------ Record set

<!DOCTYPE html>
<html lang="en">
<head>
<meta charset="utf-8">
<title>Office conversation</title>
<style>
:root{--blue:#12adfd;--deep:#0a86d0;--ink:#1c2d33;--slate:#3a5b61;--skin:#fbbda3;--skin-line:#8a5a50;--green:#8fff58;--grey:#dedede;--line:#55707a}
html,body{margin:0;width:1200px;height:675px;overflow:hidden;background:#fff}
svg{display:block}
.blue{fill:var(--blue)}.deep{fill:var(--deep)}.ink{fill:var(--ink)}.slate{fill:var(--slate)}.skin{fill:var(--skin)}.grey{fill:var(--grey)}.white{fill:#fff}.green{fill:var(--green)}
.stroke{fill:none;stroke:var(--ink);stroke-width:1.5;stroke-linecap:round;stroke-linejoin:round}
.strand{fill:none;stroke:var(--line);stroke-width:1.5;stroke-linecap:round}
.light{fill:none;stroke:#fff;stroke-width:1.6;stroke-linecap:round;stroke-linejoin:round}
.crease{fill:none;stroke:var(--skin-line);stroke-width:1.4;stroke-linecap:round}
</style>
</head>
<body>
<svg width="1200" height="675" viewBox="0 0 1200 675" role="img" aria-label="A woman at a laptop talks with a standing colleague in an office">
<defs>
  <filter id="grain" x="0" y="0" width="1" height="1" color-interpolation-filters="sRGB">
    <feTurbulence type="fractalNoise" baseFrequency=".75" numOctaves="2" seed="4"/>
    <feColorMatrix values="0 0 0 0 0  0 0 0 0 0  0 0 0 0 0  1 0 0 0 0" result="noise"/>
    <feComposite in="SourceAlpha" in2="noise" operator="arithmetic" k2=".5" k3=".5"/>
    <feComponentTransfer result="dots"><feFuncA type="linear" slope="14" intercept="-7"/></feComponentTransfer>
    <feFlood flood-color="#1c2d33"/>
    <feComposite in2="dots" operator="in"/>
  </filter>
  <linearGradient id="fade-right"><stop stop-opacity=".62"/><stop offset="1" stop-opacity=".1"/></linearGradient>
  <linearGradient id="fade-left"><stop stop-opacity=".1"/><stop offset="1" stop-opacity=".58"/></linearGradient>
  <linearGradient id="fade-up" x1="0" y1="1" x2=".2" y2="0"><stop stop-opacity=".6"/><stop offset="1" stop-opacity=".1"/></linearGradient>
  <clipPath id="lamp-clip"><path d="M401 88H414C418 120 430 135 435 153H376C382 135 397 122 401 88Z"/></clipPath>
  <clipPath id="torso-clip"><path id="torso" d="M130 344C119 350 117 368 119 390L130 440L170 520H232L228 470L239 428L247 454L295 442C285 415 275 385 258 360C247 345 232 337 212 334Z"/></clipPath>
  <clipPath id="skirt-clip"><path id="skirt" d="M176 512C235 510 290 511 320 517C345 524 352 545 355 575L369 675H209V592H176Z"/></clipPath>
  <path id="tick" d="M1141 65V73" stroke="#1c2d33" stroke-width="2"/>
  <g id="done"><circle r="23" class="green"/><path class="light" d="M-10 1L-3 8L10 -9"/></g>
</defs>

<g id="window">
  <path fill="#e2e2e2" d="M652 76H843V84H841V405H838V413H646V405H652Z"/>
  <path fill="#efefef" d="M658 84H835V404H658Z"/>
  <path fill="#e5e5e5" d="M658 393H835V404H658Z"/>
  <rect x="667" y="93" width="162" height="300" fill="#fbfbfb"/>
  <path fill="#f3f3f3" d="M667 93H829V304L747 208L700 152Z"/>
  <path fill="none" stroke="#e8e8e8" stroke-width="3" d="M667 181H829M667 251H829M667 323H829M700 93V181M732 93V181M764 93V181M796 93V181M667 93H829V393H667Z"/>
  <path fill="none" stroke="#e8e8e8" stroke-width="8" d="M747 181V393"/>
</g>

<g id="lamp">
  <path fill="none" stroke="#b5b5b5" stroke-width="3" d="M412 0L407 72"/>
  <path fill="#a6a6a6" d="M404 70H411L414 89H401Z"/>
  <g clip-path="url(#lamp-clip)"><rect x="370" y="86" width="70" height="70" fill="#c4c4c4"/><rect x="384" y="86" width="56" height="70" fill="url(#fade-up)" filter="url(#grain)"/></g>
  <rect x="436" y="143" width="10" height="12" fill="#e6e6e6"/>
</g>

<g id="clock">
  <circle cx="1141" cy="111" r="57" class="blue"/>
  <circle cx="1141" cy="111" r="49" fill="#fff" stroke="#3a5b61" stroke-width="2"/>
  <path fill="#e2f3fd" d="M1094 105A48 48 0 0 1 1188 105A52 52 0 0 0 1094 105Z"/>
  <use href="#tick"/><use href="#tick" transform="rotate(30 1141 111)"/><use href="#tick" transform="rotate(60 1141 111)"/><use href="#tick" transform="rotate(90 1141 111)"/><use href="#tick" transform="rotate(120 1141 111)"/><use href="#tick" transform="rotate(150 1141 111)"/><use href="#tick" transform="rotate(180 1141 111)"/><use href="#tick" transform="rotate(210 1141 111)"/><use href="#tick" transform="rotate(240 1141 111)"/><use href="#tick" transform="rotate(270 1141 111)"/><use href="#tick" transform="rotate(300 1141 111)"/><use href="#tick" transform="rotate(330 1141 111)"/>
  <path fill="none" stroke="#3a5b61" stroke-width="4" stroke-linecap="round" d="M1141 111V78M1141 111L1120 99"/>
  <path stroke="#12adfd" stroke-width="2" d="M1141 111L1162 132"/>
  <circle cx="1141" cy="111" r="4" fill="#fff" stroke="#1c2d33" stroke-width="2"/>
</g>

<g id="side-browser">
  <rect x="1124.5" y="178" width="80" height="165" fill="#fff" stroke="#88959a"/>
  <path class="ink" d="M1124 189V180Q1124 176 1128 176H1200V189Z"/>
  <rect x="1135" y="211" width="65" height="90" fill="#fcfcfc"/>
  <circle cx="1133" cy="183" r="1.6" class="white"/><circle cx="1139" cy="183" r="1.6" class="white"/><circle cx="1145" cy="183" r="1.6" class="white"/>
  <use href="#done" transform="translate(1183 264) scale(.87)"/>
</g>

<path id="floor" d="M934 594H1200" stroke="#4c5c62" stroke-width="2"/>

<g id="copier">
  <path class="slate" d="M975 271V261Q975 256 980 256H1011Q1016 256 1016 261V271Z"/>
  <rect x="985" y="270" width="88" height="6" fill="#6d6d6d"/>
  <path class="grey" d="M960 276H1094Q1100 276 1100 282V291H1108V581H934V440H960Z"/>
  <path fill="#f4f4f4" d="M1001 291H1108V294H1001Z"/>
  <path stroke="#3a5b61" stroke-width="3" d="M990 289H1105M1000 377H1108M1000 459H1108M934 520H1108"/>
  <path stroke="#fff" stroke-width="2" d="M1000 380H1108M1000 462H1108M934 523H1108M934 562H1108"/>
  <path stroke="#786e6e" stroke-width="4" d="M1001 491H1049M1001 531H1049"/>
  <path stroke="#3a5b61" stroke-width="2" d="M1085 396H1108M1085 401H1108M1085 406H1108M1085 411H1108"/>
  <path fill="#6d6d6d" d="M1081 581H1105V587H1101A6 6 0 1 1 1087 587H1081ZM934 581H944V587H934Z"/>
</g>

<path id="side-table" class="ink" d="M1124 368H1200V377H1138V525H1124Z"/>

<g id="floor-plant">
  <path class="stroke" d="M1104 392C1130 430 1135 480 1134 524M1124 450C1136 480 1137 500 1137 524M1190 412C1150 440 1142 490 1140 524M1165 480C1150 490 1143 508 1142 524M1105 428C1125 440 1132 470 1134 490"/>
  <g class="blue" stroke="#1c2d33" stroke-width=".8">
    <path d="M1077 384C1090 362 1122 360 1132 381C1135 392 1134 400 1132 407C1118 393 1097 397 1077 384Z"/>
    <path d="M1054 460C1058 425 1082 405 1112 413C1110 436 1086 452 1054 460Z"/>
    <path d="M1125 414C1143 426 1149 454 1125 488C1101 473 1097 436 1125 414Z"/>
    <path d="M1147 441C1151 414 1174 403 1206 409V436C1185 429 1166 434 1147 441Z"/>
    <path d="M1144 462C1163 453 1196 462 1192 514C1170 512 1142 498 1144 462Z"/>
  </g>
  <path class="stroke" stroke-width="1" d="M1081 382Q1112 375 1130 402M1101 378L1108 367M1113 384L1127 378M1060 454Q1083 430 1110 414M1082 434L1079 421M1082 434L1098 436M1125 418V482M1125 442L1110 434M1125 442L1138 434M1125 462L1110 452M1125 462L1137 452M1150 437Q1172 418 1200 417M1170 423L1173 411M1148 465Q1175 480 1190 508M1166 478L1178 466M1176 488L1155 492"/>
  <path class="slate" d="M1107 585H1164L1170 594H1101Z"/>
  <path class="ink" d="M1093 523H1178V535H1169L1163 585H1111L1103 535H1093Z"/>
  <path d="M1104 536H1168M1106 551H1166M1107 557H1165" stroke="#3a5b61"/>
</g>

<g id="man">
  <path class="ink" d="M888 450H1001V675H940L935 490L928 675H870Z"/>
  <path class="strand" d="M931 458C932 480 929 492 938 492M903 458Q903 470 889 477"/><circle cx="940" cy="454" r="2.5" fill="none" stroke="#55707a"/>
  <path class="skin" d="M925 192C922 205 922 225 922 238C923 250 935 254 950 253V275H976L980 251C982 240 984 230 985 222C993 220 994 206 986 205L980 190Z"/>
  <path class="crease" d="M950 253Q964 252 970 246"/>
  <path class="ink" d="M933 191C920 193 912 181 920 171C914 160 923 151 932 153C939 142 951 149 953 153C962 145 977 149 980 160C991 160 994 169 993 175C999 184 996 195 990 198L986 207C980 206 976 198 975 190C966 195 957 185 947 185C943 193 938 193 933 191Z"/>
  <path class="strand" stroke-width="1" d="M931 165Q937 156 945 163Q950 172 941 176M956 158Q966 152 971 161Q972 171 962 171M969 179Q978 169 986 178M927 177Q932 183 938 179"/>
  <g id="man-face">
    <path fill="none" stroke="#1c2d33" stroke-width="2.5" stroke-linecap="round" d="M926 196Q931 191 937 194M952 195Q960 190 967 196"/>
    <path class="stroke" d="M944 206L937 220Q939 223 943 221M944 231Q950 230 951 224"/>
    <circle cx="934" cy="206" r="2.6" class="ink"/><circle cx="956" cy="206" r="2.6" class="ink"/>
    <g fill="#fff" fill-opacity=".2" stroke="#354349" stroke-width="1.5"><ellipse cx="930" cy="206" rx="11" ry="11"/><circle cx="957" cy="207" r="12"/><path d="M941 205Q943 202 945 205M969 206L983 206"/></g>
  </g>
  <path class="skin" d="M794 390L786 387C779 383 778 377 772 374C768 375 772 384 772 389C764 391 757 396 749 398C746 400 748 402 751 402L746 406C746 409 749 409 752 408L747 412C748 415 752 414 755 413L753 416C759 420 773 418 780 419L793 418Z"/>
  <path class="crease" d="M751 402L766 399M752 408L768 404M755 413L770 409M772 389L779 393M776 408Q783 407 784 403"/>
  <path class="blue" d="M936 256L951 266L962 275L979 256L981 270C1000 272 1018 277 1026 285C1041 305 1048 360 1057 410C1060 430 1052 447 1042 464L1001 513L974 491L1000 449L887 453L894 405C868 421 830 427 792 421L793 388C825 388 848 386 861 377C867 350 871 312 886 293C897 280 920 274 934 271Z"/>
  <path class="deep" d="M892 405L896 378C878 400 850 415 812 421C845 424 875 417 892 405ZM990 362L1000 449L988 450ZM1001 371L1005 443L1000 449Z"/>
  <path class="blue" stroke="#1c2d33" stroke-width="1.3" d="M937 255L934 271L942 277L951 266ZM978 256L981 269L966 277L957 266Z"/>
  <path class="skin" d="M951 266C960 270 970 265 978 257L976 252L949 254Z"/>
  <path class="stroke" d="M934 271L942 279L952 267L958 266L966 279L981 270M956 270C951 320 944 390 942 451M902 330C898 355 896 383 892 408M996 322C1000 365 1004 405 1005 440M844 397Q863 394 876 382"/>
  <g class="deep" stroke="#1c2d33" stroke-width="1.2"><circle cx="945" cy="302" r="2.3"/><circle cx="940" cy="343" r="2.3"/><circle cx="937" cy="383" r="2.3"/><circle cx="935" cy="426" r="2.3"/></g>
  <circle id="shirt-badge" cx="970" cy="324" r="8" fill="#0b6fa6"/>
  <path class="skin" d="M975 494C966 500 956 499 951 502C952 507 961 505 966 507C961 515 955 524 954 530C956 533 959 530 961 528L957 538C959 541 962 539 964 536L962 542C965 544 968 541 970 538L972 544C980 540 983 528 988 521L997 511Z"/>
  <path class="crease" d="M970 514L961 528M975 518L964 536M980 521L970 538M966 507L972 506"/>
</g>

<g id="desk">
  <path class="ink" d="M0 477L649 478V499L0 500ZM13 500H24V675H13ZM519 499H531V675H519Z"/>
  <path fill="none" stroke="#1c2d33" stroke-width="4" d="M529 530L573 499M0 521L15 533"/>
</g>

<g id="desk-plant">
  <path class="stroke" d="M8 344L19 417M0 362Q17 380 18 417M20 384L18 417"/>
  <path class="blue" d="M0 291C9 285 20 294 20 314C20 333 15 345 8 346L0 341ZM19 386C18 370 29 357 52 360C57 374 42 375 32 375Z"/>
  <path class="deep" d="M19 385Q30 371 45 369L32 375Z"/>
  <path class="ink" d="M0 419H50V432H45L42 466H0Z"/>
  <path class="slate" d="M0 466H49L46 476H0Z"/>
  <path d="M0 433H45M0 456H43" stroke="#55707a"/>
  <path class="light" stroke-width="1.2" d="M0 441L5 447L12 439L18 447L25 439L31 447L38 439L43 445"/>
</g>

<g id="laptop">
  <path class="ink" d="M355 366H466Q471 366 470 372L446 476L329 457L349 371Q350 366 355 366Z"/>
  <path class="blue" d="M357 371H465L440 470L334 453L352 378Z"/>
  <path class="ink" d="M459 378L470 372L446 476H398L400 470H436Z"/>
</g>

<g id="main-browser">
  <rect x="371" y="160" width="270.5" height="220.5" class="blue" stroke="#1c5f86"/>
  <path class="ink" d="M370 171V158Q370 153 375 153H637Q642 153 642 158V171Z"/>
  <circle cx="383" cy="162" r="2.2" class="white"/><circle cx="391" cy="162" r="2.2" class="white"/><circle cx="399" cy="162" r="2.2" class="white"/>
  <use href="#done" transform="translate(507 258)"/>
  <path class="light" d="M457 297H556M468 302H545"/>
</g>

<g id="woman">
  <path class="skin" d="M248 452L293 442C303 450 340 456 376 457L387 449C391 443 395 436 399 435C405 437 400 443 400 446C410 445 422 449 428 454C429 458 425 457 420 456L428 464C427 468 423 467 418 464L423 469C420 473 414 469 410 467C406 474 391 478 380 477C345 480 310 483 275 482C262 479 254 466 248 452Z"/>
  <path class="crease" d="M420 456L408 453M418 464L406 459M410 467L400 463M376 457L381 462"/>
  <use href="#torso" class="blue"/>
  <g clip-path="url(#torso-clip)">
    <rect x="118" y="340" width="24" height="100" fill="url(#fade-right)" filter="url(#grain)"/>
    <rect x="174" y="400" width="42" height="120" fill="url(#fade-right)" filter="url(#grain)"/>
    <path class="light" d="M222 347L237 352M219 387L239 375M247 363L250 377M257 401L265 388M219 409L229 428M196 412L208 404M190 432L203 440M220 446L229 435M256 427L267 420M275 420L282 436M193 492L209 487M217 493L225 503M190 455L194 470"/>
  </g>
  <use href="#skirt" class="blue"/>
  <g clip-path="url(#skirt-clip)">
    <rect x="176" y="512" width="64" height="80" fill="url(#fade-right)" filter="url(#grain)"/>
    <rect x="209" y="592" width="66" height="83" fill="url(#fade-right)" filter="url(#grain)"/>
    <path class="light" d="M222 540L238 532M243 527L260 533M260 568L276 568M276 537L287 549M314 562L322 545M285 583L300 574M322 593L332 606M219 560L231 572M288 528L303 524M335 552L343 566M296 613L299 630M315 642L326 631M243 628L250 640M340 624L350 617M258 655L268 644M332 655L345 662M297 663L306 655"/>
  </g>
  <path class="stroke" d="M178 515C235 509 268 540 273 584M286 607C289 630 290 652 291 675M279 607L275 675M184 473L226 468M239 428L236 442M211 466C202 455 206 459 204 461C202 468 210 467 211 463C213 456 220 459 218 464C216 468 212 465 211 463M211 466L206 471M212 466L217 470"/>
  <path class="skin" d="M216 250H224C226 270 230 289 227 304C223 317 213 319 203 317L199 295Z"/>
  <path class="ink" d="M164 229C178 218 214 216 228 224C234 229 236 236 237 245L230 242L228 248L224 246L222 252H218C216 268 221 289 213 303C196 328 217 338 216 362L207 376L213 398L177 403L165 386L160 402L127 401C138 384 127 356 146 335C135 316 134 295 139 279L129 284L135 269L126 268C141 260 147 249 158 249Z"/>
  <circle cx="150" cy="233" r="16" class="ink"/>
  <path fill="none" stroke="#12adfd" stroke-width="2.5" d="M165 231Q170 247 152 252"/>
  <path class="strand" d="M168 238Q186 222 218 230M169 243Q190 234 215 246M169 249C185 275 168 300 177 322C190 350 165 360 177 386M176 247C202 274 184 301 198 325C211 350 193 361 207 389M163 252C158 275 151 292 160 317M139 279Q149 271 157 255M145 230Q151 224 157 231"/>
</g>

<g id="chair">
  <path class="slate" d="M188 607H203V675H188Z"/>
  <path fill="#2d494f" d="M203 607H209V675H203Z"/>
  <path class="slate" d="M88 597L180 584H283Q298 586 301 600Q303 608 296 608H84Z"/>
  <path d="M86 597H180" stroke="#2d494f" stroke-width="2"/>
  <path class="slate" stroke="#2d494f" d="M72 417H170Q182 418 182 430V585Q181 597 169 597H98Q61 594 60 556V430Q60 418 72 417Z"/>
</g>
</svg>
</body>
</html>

------------

- **To do**:
Wherever the string "torso" appears in the entries above, return the line it appears on.

- **Task result**:
  <clipPath id="torso-clip"><path id="torso" d="M130 344C119 350 117 368 119 390L130 440L170 520H232L228 470L239 428L247 454L295 442C285 415 275 385 258 360C247 345 232 337 212 334Z"/></clipPath>
  <use href="#torso" class="blue"/>
  <g clip-path="url(#torso-clip)">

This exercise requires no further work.